To translate Benjamin Franklin’s nonsectarian civic vision for Penn, American democracy, and international affairs into an intellectually robust agenda of research and reflection regarding religion’s historical, philosophical, cultural, and practical significance, and to spotlight and support local, national, and global faith-based programs that serve people of all faiths and of no faith.
In anticipation of the September 2015 visit to Philadelphia by Pope Francis, University of Pennsylvania President Amy Gutmann, wrote a moving letter to the Pontiff in which she proudly described Penn as a “non-sectarian university that for more than two-and-a-half centuries has dedicated itself to our founder’s vision that ‘Doing Good to Men is the Only Service of God in our Power; and to imitate his Benificence is to glorify him.’ ”

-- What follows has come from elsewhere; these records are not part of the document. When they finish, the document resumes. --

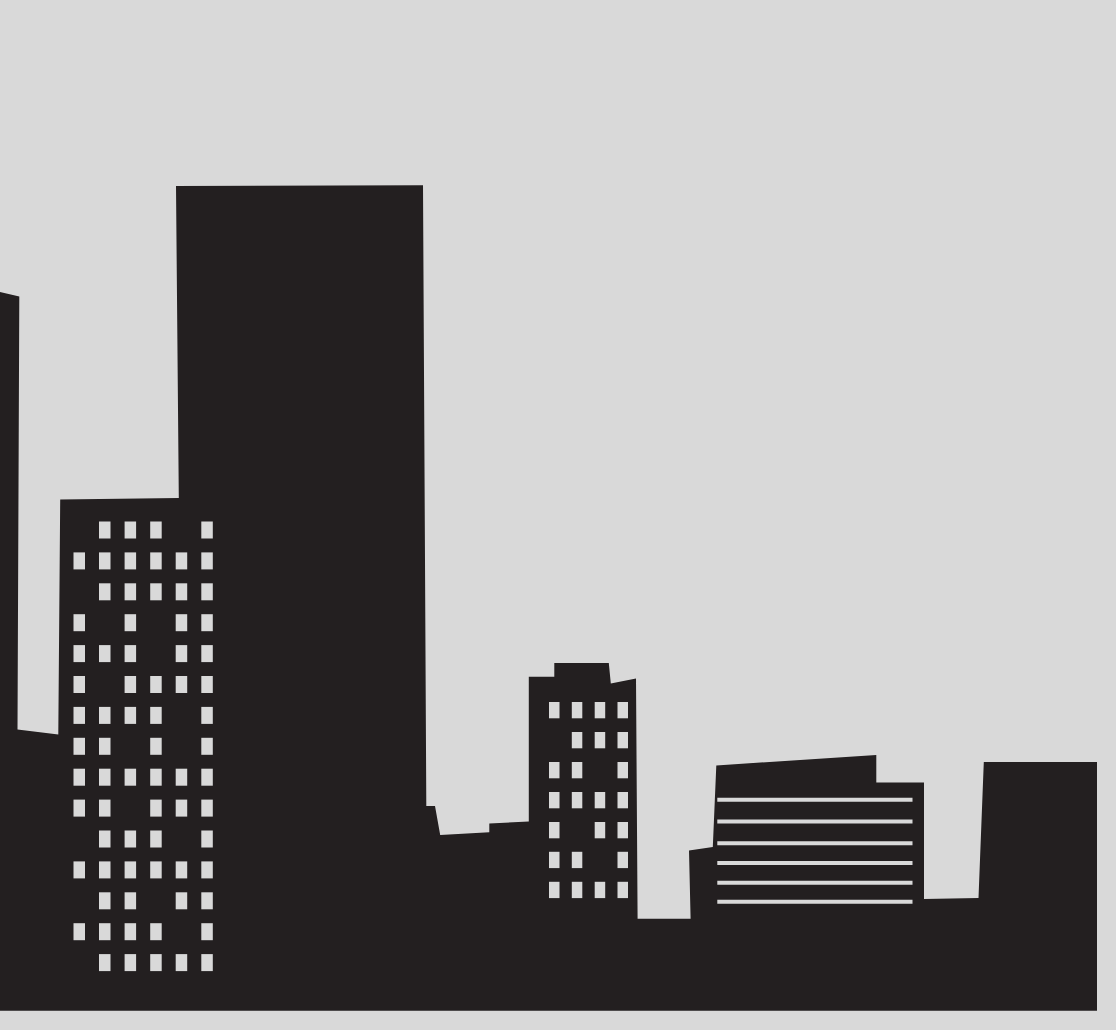
<!DOCTYPE html>
<html lang="en">
<head>
<meta charset="utf-8">
<title>City skyline</title>
<style>
:root { --sky: #d9d9d9; --building: #231f20; }
html, body { margin: 0; background: var(--sky); overflow: hidden; }
.skyline { display: block; width: 1116px; height: 1030px; }
.sky, .windows { fill: var(--sky); }
.buildings { fill: var(--building); }
.bands { stroke: var(--sky); stroke-width: 4; }
</style>
</head>
<body>
<svg class="skyline" viewBox="0 0 1116 1030" role="img" aria-label="Silhouette of a city skyline with lit windows">
<defs>
<rect id="tall-window" width="11.5" height="17"/>
<rect id="small-window" width="10.5" height="16.3"/>
</defs>
<rect class="sky" width="1116" height="1030"/>
<path class="buildings" d="M0 292L19.3 296.5L17.5 729.5L58.3 734.5L60.2 499.5L178.8 498L176 186L423 185.3L426.3 806H435L440.2 835L489.3 832.3V823.5L528.8 821.5V676.8H554.3V663H608.8L610.8 683.5L636 678.5L637.6 918.7H690.6L689 850.5L712.8 847L716.3 765.5L876.3 755V782.5H924V899L978.5 898L983.8 762H1097V1010.8H0Z"/>
<g class="windows" id="left-block">
<g transform="translate(0 521.5)"><use href="#tall-window" x="99"/><use href="#tall-window" x="124.6"/><use href="#tall-window" x="150.2"/><use href="#tall-window" x="201.3"/></g>
<g transform="translate(0 552.4)"><use href="#tall-window" x="73.5"/><use href="#tall-window" x="99"/><use href="#tall-window" x="124.6"/><use href="#tall-window" x="150.2"/><use href="#tall-window" x="175.7"/><use href="#tall-window" x="201.3"/></g>
<g transform="translate(0 583.3)"><use href="#tall-window" x="99"/><use href="#tall-window" x="124.6"/><use href="#tall-window" x="150.2"/><use href="#tall-window" x="175.7"/><use href="#tall-window" x="201.3"/></g>
<g transform="translate(0 614.2)"><use href="#tall-window" x="73.5"/><use href="#tall-window" x="124.6"/><use href="#tall-window" x="175.7"/><use href="#tall-window" x="201.3"/></g>
<g transform="translate(0 645.1)"><use href="#tall-window" x="73.5"/><use href="#tall-window" x="99"/><use href="#tall-window" x="124.6"/><use href="#tall-window" x="175.7"/><use href="#tall-window" x="201.3"/></g>
<g transform="translate(0 676)"><use href="#tall-window" x="73.5"/><use href="#tall-window" x="124.6"/><use href="#tall-window" x="150.2"/><use href="#tall-window" x="175.7"/><use href="#tall-window" x="201.3"/></g>
<g transform="translate(0 706.9)"><use href="#tall-window" x="73.5"/><use href="#tall-window" x="99"/><use href="#tall-window" x="124.6"/><use href="#tall-window" x="150.2"/><use href="#tall-window" x="201.3"/></g>
<g transform="translate(0 737.8)"><use href="#tall-window" x="73.5"/><use href="#tall-window" x="99"/><use href="#tall-window" x="150.2"/><use href="#tall-window" x="201.3"/></g>
<g transform="translate(0 768.7)"><use href="#tall-window" x="73.5"/><use href="#tall-window" x="99"/><use href="#tall-window" x="124.6"/><use href="#tall-window" x="150.2"/><use href="#tall-window" x="175.7"/><use href="#tall-window" x="201.3"/></g>
<g transform="translate(0 799.6)"><use href="#tall-window" x="73.5"/><use href="#tall-window" x="99"/><use href="#tall-window" x="150.2"/><use href="#tall-window" x="175.7"/><use href="#tall-window" x="201.3"/></g>
<g transform="translate(0 830.5)"><use href="#tall-window" x="99"/><use href="#tall-window" x="124.6"/><use href="#tall-window" x="150.2"/><use href="#tall-window" x="201.3"/></g>
<g transform="translate(0 861.4)"><use href="#tall-window" x="73.5"/><use href="#tall-window" x="99"/><use href="#tall-window" x="124.6"/><use href="#tall-window" x="150.2"/><use href="#tall-window" x="175.7"/><use href="#tall-window" x="201.3"/></g>
<g transform="translate(0 892.3)"><use href="#tall-window" x="99"/><use href="#tall-window" x="124.6"/><use href="#tall-window" x="175.7"/><use href="#tall-window" x="201.3"/></g>
<g transform="translate(0 923.2)"><use href="#tall-window" x="73.5"/><use href="#tall-window" x="99"/><use href="#tall-window" x="124.6"/><use href="#tall-window" x="150.2"/><use href="#tall-window" x="201.3"/></g>
<g transform="translate(0 954.1)"><use href="#tall-window" x="99"/><use href="#tall-window" x="124.6"/><use href="#tall-window" x="150.2"/><use href="#tall-window" x="175.7"/><use href="#tall-window" x="201.3"/></g>
</g>
<g class="windows" id="middle-block">
<g transform="translate(0 702)"><use href="#small-window" x="549"/><use href="#small-window" x="571.8"/><use href="#small-window" x="594.7"/><use href="#small-window" x="617.5"/></g>
<g transform="translate(0 732)"><use href="#small-window" x="571.8"/><use href="#small-window" x="594.7"/><use href="#small-window" x="617.5"/></g>
<g transform="translate(0 762)"><use href="#small-window" x="549"/><use href="#small-window" x="571.8"/><use href="#small-window" x="617.5"/></g>
<g transform="translate(0 792)"><use href="#small-window" x="549"/><use href="#small-window" x="571.8"/><use href="#small-window" x="594.7"/><use href="#small-window" x="617.5"/></g>
<g transform="translate(0 822)"><use href="#small-window" x="549"/><use href="#small-window" x="594.7"/><use href="#small-window" x="617.5"/></g>
<g transform="translate(0 851.8)"><use href="#small-window" x="549"/><use href="#small-window" x="571.8"/><use href="#small-window" x="617.5"/></g>
<g transform="translate(0 881.8)"><use href="#small-window" x="549"/><use href="#small-window" x="571.8"/><use href="#small-window" x="594.7"/><use href="#small-window" x="617.5"/></g>
</g>
<path class="bands" d="M717.3 799.7H912.5M717.3 821.5H912.5M717.3 843.2H912.5M717.3 863H912.5M717.3 882.7H912.5M717.3 901.8H912.5"/>
</svg>
</body>
</html>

Franklin was a faithful agnostic who strongly believed that people of all faiths and of no faith are equally entitled to the full blessings and burdens of citizenship and community life. Franklin practiced the nonsectarian creed and religious pluralism that he preached. For instance, he made charitable donations to many different churches, synagogues, mosques, and other religious institutions and causes. As historian John Fea wrote in Pennsylvania Heritage Magazine (Fall 2011):
Franklin’s religious beliefs were quintessentially American…It did not matter what one believed about God, as long as one’s religion contributed to a more benevolent society and made the world, one neighborhood at a time, a more enlightened and civilized place.
Indeed, before founding Penn in 1740, Franklin co-founded the Library Company of Philadelphia and gave it this motto (translated from the Latin Communiter Bona produrere Deum est):
To pour forth benefits for the common good is divine